Source texts of formatted documents:
:::
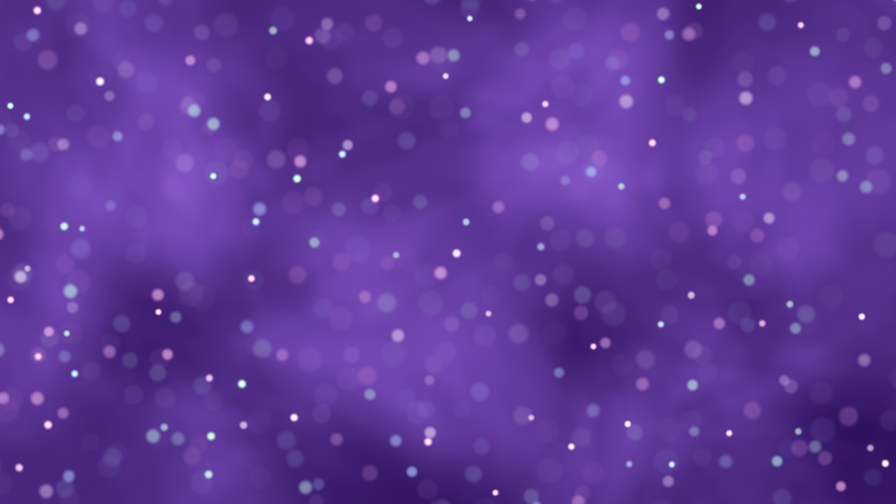
Give the GLSL for this background, as a WebGL 1 fragment shader.

```glsl
precision highp float;
uniform vec2 u_resolution;

vec3 hash3(vec2 p) {
  vec3 q = fract(p.xyx * vec3(0.1031, 0.1030, 0.0973));
  q += dot(q, q.yxz + 33.33);
  return fract((q.xxy + q.yzz) * q.zyx);
}

float noise(vec2 p) {
  vec2 cell = floor(p);
  vec2 f = fract(p);
  f = f * f * f * (f * (f * 6.0 - 15.0) + 10.0);
  float low = mix(hash3(cell).x, hash3(cell + vec2(1.0, 0.0)).x, f.x);
  float high = mix(hash3(cell + vec2(0.0, 1.0)).x, hash3(cell + 1.0).x, f.x);
  return mix(low, high, f.y);
}

float fbm(vec2 p) {
  float sum = 0.0;
  float weight = 0.54;
  for (int i = 0; i < 4; i++) {
    sum += weight * noise(p);
    p = mat2(0.8, 0.6, -0.6, 0.8) * p * 2.03 + 17.3;
    weight *= 0.48;
  }
  return sum;
}

// Smoky violet backdrop, darker towards the edges
vec3 clouds(vec2 p, vec2 uv) {
  vec2 warp = vec2(noise(p * 2.0 + 41.0), noise(p * 2.0 + 73.0)) - 0.5;
  float light = 0.60 + 1.65 * (fbm(p * 2.7 + warp * 0.7 + 9.0) - 0.5);
  vec2 edge = uv * (1.0 - uv);
  light *= mix(0.62, 1.0, smoothstep(0.0, 0.035, edge.x * edge.y));
  return mix(vec3(0.17, 0.06, 0.35), vec3(0.50, 0.32, 0.76), clamp(light, 0.0, 1.0));
}

vec3 pastel(float pick) {
  vec3 tint = vec3(1.0, 0.66, 0.93);
  tint = mix(tint, vec3(0.62, 0.96, 0.84), step(0.33, pick));
  tint = mix(tint, vec3(0.56, 0.74, 1.0), step(0.55, pick));
  return mix(tint, vec3(0.95, 0.86, 0.98), step(0.82, pick));
}

// One sheet of scattered discs; focus runs from 0 (blurred) to 1 (sharp)
vec3 addDiscs(vec3 color, vec2 p, float focus) {
  float size = mix(0.095, 0.11, focus);
  vec2 home = floor(p / size);
  for (int y = -1; y <= 1; y++) {
    for (int x = -1; x <= 1; x++) {
      vec2 cell = home + vec2(float(x), float(y));
      vec3 place = hash3(cell + 31.0 + focus * 210.0);
      vec3 look = hash3(cell + 97.0 + focus * 330.0);
      float dist = length(p - (cell + place.xy) * size);
      float radius = mix(0.024, 0.008, focus) * mix(0.8, 1.15, look.x);
      float present = step(place.z, mix(0.65, 0.42, focus));
      float cover = 1.0 - smoothstep(radius * mix(0.7, 0.45, focus),
                                     radius * mix(1.15, 1.3, focus), dist);
      float opacity = mix(0.08, 1.0, focus * focus) * mix(0.5, 1.3, look.y);
      vec3 tint = mix(vec3(0.72, 0.52, 0.92), pastel(look.z), 0.5 + 0.5 * focus);
      float core = focus * focus * (1.0 - smoothstep(0.2, 0.95, dist / radius));
      tint = mix(tint, vec3(1.0), 0.85 * core);
      color = mix(color, tint, present * cover * min(opacity, 1.0));
    }
  }
  return color;
}

void main() {
  vec2 p = gl_FragCoord.xy / u_resolution.y;
  vec3 color = clouds(p, gl_FragCoord.xy / u_resolution);
  for (int layer = 0; layer < 4; layer++) {
    color = addDiscs(color, p, float(layer) / 3.0);
  }
  gl_FragColor = vec4(color, 1.0);
}
```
:::
• Work order: Only the lines containing the word "focus" should be returned from the data above.

• Response area:
// One sheet of scattered discs; focus runs from 0 (blurred) to 1 (sharp)
vec3 addDiscs(vec3 color, vec2 p, float focus) {
  float size = mix(0.095, 0.11, focus);
      vec3 place = hash3(cell + 31.0 + focus * 210.0);
      vec3 look = hash3(cell + 97.0 + focus * 330.0);
      float radius = mix(0.024, 0.008, focus) * mix(0.8, 1.15, look.x);
      float present = step(place.z, mix(0.65, 0.42, focus));
      float cover = 1.0 - smoothstep(radius * mix(0.7, 0.45, focus),
                                     radius * mix(1.15, 1.3, focus), dist);
      float opacity = mix(0.08, 1.0, focus * focus) * mix(0.5, 1.3, look.y);
      vec3 tint = mix(vec3(0.72, 0.52, 0.92), pastel(look.z), 0.5 + 0.5 * focus);
      float core = focus * focus * (1.0 - smoothstep(0.2, 0.95, dist / radius));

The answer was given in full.